There is certainly a role for feeding meal to lambs on sheep farms. But it is important that meals are fed for a reason and not just to make up for deficiencies in grassland management. The aim of every sheep farmers should be to get the most out of grass. Look at the meal as a mechanism for propping up the system where grass can’t achieve this.

Where meal feeding is practiced the following recommendations apply;

  1. Where grass is plentiful and of good quality up to 300grams per day can be fed to speed up drafting where lambs are below target.
  2. Where grass is in short supply or of poor quality feed up to 600 grams per day until grass supply / quality is back on target.
  3. Ad lib feeding of concentrates to mid season lambs is not economic and should not be practiced over the summer / early autumn grazing period.
  4. The economics of meal feeding depends very much on the price of the feed. Expensive cooked / pedigree lamb crunches are good to get lambs started but you should try to switch to cheaper quality rations as soon as lambs start eating significant quantities of meal.
  5. Aim for rations that are high in cereals (maize, barley, oats, wheat), Pulps (beet / citrus), and protein sources such as Soya, Distillers and rapeseed (limit inclusion levels to max 15% for the latter two).
  6. Including an appropriate lamb mineral/vitamin premix in the meal can save you having to dose the lambs with cobalt at regular intervals.
  7. Getting lambs to market earlier as a result of meal feeding can pay dividends in terms of saved grass, reduced veterinary cost (i.e. less dosing / blowfly treatments etc) and attaining a higher price.
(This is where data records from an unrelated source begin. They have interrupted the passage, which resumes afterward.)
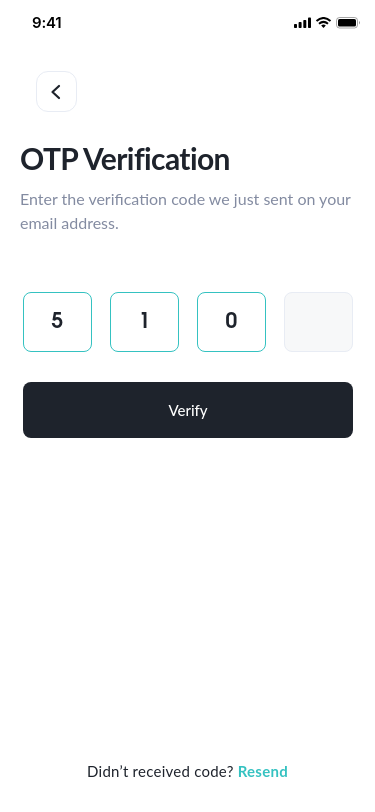
<!DOCTYPE html>
<html lang="en">
<head>
<meta charset="utf-8">
<title>OTP Verification</title>
<style>
:root {
  --ink: #1e232c;
  --muted: #838ba1;
  --accent: #35c2c1;
  --line: #e8ecf4;
  --field: #f7f8f9;
  --paper: #fff;
}
* { box-sizing: border-box; margin: 0; padding: 0; }
html, body { width: 375px; height: 812px; overflow: hidden; }
body { background: var(--paper); }
.screen {
  display: flex;
  flex-direction: column;
  width: 375px;
  height: 812px;
  background: var(--paper);
  color: var(--ink);
  font-family: Lato, sans-serif;
}
a { color: inherit; text-decoration: none; }
.status-bar {
  display: flex;
  justify-content: space-between;
  height: 71px;
  padding: 14px 14px 0 32px;
  color: #000;
}
.time {
  font: 600 15px/18px Inter, sans-serif;
  letter-spacing: -0.2px;
}
.status-icons { display: block; margin-top: 3px; }
.back {
  display: grid;
  place-items: center;
  flex: none;
  width: 41px;
  height: 41px;
  margin-left: 36px;
  border: 1px solid var(--line);
  border-radius: 12px;
}
.intro { height: 180px; padding: 27px 20px 0; white-space: nowrap; }
h1 {
  font-size: 30px;
  font-weight: 700;
  line-height: 39px;
  letter-spacing: -0.6px;
}
.intro p {
  margin-top: 9px;
  color: var(--muted);
  font-size: 16px;
  line-height: 24px;
}
.code {
  display: grid;
  grid-template-columns: repeat(4, 69px);
  gap: 18px;
  height: 60px;
  margin-left: 23px;
  list-style: none;
}
.digit {
  display: grid;
  place-items: center;
  border: 1.2px solid var(--accent);
  border-radius: 8px;
  font: 700 21px/28px "TeX Gyre Adventor", Lato, sans-serif;
}
.digit.empty { background: var(--field); border: 1px solid var(--line); }
.verify {
  display: grid;
  place-items: center;
  flex: none;
  width: 330px;
  height: 56px;
  margin: 30px 0 0 23px;
  border-radius: 8px;
  background: var(--ink);
  color: var(--paper);
  font-size: 15px;
  font-weight: 500;
}
.resend {
  margin-top: auto;
  padding-bottom: 30px;
  text-align: center;
  white-space: nowrap;
  font-size: 15px;
  line-height: 21px;
  letter-spacing: 0.25px;
}
.resend a { color: var(--accent); font-weight: 700; }
</style>
</head>
<body>
<main class="screen">
  <header class="status-bar">
    <span class="time">9:41</span>
    <svg class="status-icons" width="68" height="12" viewBox="0 0 68 12" role="img" aria-label="Signal, Wi-Fi and battery">
      <g class="signal">
        <rect x="1" y="7" width="3" height="4" rx="0.8"/>
        <rect x="5.6" y="5" width="3" height="6" rx="0.8"/>
        <rect x="10.3" y="3" width="3" height="8" rx="0.8"/>
        <rect x="15" y="0.6" width="3" height="10.4" rx="0.8"/>
      </g>
      <g class="wifi" fill="none" stroke="#000" stroke-width="2">
        <path d="M23.5 4 Q30.5 -2 37.500 4"/>
        <path d="M26 6.700 Q30.500 3 35 6.700"/>
        <path d="M28.200 8.500 Q30.500 6.700 32.800 8.500 L30.500 11 Z" fill="#000" stroke="none"/>
      </g>
      <g class="battery">
        <rect x="43.5" y="0.5" width="21" height="10.500" rx="3" fill="none" stroke="#000" stroke-opacity="0.35"/>
        <rect x="45" y="2" width="18" height="7.500" rx="1.600"/>
        <path d="M66 4 Q68 5.700 66 7.500 Z" fill-opacity="0.4"/>
      </g>
    </svg>
  </header>

  <a class="back" href="#" aria-label="Back">
    <svg width="20" height="20" viewBox="0 0 20 20" fill="none" stroke="#1e232c" stroke-width="2.2" stroke-linecap="round" stroke-linejoin="round">
      <path d="M12 4 L5.500 10 L12 16"/>
    </svg>
  </a>

  <section class="intro">
    <h1>OTP Verification</h1>
    <p>Enter the verification code we just sent on your<br>email address.</p>
  </section>

  <ol class="code" aria-label="Verification code">
    <li class="digit">5</li>
    <li class="digit">1</li>
    <li class="digit">0</li>
    <li class="digit empty"></li>
  </ol>

  <a class="verify" href="#">Verify</a>

  <p class="resend">Didn’t received code? <a href="#">Resend</a></p>
</main>
</body>
</html>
But the figures will not stack up where meals are used to make up for deficiencies in grassland management.